“Although the pandemic continued to wreak havoc on all aspects of our lives here and around the world,” Andrade stated, “Rio Grande took a dedicated approach to ensure that the people, the technology, and the materials were available to continue to operate and maintain the Co-op’s infrastructure.” He stated that the materials alliance with Texas Electric Cooperatives has provided a major benefit to RGEC in this respect.
Highlights of the CEO Report Included
- New risk insurance premium increase of only 0.30% with no changes in coverage. Noteworthy due to western wildfires and Winter Storm Uri -- some insurers would not reinsure existing policyholders.
- Renewed employee health insurance at 0% increase with no changes in coverage. Noteworthy due to massive number of claims and medical visits associated with the pandemic.
- Launch of newly redesigned website
Mr. Andrade concluded by reiterating the statements made by President Foster and CFO Shawn Stanley -- The Cooperative is in good financial condition. “Therefore,” he added, “we do not anticipate having to resort to any rate increases in the near future.”
Ms. Quiroz presented an overview of RGEC from an operational standpoint, including the following:
- 162 employees
- 6 area locations
- 9,990 miles of energized line
- 14,912 services in place
- 35,000 sq. mile service territory
- Largest cooperative territory in contiguous US
- Operations field crews drove over 1 million mi.
- Worked 111,000 hrs.
- Field Crews restored 3,415 outages
- Connected 155 new services
- Centered on 84 construction projects.
- Only 3 Lost Day Injuries
She then touched on the recently board-approved 4-year Construction Work Plan, which provides an orderly plan to carry out construction and other needed improvements for the next 4 years, beginning in 2022.
Health and Safety remain at the core of RGEC’s challenges this year. She thanked Co-op employees and their families for their sacrifices and commitment.
Ms. Quiroz also presented a video showcasing the many employees behind the scenes at the Co-op. She said that every employee is working for the membership. She concluded by stating, “They never forget that they work for you. If they’re not serving you directly, they’re serving someone who is.”
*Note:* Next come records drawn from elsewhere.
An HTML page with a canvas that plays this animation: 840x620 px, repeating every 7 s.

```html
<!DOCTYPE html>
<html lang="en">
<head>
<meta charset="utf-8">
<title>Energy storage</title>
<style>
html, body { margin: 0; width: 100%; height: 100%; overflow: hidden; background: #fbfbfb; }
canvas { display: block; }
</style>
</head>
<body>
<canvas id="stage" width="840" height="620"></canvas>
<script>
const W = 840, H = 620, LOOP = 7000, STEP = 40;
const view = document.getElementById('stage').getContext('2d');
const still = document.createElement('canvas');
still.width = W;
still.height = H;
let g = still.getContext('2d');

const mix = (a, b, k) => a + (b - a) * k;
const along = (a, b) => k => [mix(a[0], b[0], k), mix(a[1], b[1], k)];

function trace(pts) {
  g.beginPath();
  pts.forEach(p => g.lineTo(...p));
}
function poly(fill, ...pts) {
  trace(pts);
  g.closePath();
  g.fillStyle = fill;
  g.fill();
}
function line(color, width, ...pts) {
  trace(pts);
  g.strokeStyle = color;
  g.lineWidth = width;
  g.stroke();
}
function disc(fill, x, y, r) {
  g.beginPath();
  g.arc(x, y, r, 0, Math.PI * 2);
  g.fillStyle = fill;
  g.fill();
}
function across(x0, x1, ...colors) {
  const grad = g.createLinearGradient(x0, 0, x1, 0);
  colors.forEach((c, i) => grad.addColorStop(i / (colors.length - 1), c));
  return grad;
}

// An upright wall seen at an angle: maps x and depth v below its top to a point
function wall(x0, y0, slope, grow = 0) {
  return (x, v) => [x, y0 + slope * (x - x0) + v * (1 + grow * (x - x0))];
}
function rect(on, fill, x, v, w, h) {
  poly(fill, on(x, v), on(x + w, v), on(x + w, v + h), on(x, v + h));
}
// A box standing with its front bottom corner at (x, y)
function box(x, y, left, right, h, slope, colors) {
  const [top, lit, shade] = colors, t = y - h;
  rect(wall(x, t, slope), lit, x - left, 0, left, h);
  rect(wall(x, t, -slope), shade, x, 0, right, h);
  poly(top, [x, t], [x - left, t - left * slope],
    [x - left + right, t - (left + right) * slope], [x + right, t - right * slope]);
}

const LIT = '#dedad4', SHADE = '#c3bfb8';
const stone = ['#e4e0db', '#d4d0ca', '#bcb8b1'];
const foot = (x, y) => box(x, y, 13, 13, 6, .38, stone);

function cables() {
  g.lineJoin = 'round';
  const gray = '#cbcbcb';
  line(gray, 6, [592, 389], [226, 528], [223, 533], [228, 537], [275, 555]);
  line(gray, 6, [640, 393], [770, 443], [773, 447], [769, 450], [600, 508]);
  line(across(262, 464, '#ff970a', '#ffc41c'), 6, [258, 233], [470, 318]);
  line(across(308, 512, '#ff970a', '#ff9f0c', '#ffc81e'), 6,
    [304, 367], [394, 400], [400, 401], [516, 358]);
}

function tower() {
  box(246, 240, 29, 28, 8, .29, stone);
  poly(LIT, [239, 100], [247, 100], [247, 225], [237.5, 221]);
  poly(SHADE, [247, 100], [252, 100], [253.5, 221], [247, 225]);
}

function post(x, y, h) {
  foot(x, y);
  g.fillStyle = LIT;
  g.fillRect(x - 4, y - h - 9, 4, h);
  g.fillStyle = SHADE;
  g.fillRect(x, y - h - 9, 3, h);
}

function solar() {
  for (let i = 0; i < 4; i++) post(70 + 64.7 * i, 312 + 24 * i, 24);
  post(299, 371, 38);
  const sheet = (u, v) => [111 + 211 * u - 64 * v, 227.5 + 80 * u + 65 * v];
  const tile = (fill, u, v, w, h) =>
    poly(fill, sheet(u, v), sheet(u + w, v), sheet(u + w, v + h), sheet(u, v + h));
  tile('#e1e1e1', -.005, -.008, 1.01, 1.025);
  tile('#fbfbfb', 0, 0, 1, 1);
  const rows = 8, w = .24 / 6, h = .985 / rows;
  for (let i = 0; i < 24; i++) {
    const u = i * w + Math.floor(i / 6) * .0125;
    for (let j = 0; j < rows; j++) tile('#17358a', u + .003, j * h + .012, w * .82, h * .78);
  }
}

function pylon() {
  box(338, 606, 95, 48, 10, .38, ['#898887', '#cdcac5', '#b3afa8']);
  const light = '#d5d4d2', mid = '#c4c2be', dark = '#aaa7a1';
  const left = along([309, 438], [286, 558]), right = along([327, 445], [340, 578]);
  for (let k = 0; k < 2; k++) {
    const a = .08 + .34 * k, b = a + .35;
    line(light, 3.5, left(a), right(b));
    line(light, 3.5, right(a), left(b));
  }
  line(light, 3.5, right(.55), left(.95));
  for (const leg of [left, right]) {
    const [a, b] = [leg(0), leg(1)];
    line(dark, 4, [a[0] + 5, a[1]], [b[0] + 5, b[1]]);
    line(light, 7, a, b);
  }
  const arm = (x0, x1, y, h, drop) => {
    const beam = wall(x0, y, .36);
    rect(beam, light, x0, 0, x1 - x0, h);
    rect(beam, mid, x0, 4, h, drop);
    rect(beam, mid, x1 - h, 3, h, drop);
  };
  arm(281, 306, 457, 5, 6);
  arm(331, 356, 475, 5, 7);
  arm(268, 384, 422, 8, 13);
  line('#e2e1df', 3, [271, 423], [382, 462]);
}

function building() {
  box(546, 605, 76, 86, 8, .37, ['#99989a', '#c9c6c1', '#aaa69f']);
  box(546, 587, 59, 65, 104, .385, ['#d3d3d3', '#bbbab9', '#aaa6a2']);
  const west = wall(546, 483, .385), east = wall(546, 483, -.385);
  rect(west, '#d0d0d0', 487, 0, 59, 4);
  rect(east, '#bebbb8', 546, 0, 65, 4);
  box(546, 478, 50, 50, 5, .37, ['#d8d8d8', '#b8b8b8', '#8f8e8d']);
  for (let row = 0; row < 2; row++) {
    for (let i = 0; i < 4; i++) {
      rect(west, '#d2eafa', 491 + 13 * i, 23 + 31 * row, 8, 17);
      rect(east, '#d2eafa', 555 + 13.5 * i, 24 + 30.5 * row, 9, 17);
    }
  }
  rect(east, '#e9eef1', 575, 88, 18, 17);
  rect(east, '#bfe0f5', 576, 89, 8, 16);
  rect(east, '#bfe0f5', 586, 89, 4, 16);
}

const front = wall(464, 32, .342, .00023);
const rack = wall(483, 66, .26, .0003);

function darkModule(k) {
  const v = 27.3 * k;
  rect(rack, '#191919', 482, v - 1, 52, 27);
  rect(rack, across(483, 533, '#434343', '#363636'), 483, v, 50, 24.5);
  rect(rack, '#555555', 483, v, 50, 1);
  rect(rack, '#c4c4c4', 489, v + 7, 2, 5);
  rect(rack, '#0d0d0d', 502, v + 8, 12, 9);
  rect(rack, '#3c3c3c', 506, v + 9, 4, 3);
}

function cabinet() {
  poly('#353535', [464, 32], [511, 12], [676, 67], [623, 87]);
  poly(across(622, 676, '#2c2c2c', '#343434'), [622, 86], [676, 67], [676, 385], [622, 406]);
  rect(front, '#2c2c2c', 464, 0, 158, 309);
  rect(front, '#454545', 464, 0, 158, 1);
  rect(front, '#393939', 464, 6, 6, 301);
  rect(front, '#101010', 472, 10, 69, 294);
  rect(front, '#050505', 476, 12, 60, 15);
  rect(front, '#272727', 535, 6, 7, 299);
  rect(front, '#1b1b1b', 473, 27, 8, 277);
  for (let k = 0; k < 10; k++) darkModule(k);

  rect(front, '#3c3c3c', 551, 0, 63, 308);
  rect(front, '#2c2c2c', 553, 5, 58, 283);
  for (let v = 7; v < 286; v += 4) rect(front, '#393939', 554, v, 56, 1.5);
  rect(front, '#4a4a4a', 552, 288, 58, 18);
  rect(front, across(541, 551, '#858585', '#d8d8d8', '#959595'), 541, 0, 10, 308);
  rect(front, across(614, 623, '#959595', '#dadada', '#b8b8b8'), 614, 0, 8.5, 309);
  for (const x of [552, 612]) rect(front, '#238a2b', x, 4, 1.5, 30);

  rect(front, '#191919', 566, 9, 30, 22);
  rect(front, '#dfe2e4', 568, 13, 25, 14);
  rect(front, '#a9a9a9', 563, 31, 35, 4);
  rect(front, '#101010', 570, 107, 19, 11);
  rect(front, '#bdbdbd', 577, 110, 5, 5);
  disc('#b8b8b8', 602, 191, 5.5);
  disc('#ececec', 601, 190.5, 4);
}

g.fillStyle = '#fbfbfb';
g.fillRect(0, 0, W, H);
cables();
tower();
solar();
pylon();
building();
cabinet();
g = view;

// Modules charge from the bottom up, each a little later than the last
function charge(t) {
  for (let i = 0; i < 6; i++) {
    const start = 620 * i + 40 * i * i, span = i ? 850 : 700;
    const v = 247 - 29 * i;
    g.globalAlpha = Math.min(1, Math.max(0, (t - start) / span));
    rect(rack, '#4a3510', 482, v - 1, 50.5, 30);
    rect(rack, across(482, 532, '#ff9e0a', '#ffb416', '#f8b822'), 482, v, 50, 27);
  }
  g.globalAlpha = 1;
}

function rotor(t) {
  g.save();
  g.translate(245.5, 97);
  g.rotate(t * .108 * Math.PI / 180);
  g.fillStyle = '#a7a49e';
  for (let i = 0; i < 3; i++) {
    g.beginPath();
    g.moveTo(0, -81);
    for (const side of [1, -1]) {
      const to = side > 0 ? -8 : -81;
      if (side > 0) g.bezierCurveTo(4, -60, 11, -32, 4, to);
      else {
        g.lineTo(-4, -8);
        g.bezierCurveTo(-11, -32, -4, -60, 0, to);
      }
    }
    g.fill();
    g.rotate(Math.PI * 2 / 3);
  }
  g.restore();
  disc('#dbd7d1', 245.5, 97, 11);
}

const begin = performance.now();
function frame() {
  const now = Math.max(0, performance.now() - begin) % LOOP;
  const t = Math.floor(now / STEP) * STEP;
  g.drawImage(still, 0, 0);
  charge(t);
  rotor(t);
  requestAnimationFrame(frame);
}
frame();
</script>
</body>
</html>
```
If you missed it October 9th, view the recording on our emPOWER page.